Required action: Lines containing the word "bark" are the ones to copy from the records below.

Dataset:

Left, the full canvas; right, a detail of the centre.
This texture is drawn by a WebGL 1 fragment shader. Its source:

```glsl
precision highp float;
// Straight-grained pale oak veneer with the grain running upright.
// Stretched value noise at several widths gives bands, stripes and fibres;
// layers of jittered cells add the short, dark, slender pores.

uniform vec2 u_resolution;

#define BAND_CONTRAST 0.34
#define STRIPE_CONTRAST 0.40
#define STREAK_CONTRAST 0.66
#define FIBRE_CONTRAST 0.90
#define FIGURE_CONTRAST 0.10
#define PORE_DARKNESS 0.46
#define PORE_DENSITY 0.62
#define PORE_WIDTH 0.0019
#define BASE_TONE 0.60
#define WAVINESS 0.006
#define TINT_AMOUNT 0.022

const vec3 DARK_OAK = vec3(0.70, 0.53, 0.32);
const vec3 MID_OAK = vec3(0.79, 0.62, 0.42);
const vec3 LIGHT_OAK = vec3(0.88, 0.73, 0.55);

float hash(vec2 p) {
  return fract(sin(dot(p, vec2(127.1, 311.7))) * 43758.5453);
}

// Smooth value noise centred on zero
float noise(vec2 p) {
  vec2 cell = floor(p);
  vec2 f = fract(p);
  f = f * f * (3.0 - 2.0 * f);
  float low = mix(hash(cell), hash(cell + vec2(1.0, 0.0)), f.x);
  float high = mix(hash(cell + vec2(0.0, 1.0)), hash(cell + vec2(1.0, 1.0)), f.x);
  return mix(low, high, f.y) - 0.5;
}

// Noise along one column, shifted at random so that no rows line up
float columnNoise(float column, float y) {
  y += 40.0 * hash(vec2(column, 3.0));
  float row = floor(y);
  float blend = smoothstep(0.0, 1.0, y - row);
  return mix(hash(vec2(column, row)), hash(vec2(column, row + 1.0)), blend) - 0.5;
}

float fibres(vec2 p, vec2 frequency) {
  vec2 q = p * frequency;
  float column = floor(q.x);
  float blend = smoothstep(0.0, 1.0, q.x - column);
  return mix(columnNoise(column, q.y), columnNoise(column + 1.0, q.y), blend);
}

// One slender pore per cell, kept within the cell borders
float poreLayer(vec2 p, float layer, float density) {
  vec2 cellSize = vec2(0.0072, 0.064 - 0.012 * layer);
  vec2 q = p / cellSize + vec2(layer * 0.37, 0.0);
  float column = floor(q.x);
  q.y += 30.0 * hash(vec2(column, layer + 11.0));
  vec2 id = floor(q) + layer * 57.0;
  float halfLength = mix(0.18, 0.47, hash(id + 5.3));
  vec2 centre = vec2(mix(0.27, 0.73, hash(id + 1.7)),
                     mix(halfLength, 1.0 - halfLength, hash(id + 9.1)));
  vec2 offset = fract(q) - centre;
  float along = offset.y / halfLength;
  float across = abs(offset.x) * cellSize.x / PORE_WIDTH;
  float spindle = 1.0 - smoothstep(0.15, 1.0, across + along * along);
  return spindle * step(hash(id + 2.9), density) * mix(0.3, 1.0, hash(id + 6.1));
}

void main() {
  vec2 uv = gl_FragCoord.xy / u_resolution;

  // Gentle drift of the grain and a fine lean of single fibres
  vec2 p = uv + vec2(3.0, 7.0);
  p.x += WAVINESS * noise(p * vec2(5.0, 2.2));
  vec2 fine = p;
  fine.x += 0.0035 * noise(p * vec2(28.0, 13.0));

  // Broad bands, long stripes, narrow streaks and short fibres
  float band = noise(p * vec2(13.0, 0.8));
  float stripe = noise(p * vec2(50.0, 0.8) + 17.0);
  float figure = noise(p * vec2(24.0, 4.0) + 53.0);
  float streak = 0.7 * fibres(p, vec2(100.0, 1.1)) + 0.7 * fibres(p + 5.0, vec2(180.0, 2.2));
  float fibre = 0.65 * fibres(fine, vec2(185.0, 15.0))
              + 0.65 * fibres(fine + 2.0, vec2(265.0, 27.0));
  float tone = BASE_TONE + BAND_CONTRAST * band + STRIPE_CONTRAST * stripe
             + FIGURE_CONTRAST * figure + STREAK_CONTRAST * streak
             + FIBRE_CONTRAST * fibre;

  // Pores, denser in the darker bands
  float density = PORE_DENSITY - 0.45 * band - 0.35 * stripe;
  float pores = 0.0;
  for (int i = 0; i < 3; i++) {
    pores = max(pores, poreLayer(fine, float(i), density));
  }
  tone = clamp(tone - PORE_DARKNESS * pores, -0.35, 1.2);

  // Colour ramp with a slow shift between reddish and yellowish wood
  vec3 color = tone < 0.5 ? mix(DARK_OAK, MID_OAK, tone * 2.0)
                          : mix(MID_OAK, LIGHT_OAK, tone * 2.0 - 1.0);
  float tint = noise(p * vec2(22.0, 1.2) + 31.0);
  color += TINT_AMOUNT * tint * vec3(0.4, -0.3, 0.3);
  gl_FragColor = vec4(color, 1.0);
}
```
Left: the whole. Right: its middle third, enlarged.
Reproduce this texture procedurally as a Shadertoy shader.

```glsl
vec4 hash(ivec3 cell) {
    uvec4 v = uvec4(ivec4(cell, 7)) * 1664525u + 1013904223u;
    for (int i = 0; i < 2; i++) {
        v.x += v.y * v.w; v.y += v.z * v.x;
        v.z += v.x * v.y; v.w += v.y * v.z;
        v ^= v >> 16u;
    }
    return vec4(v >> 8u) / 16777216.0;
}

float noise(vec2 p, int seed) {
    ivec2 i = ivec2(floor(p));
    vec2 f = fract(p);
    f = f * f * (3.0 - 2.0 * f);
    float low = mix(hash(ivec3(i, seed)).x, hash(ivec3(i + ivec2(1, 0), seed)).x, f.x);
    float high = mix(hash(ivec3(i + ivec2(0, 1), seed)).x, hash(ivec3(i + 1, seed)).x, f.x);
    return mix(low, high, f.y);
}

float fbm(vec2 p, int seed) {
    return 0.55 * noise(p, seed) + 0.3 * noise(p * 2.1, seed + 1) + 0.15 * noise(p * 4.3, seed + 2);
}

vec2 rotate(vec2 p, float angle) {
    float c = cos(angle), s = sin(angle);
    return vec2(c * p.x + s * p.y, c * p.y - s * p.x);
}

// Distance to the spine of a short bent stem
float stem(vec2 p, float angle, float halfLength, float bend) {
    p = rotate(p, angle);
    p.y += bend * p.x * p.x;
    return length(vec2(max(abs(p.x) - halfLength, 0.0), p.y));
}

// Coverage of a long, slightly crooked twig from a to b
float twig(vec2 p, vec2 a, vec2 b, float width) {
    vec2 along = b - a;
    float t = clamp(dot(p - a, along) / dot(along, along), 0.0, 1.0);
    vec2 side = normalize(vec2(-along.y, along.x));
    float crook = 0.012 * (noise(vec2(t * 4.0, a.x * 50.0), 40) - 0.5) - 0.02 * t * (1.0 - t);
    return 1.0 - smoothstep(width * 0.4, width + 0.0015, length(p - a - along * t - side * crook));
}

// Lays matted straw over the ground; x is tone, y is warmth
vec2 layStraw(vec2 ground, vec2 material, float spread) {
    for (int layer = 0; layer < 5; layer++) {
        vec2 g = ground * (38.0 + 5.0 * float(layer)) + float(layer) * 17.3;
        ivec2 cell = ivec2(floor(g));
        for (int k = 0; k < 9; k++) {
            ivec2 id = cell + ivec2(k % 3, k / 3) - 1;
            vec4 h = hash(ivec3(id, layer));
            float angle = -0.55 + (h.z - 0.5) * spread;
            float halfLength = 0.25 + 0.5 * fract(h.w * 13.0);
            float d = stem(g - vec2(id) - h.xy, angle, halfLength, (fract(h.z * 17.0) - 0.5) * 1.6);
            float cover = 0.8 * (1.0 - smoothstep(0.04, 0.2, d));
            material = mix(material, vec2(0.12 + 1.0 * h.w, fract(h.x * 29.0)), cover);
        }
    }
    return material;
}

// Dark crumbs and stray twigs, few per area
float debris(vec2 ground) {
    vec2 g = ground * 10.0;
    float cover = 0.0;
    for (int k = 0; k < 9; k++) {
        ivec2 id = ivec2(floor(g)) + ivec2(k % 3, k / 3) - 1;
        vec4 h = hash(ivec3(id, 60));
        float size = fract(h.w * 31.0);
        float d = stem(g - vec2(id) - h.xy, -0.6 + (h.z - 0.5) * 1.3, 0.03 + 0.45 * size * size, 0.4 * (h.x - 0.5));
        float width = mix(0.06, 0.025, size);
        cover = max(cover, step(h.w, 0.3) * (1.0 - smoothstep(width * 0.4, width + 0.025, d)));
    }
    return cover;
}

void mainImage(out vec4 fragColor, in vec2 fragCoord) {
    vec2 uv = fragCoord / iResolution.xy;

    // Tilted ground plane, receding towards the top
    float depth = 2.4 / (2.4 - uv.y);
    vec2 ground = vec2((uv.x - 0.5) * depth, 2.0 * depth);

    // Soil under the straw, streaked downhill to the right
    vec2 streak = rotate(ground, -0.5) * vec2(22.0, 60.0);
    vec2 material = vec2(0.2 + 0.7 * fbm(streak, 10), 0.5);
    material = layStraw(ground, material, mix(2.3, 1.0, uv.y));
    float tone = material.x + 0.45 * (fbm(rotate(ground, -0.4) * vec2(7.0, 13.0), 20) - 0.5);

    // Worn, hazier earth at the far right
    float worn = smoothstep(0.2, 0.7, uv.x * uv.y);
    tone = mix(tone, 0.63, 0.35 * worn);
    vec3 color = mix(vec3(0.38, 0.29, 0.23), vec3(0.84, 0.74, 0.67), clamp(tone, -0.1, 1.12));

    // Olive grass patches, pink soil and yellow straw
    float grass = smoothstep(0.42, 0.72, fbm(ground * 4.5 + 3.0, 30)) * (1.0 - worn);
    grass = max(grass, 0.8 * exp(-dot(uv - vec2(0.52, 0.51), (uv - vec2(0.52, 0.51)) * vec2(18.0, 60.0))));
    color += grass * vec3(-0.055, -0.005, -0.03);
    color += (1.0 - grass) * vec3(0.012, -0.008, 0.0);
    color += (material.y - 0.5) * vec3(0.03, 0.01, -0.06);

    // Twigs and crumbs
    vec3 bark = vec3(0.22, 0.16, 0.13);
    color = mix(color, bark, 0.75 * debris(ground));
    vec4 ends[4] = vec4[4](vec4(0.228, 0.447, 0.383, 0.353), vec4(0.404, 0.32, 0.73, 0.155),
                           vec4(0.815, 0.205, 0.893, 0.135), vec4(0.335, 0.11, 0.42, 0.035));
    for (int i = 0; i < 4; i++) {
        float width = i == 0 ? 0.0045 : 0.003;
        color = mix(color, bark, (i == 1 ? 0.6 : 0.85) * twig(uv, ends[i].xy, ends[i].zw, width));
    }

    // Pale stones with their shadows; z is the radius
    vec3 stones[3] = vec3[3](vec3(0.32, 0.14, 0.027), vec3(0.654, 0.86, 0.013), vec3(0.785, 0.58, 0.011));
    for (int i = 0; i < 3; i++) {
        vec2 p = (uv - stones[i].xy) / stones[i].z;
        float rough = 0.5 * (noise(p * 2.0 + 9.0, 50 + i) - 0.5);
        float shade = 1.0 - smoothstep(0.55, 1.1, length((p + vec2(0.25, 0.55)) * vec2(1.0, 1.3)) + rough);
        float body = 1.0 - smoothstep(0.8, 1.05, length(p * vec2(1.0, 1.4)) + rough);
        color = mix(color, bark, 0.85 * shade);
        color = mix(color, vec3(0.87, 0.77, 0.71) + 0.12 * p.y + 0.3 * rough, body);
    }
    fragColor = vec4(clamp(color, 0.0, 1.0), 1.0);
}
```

Result for this task:
    vec3 bark = vec3(0.22, 0.16, 0.13);
    color = mix(color, bark, 0.75 * debris(ground));
        color = mix(color, bark, (i == 1 ? 0.6 : 0.85) * twig(uv, ends[i].xy, ends[i].zw, width));
        color = mix(color, bark, 0.85 * shade);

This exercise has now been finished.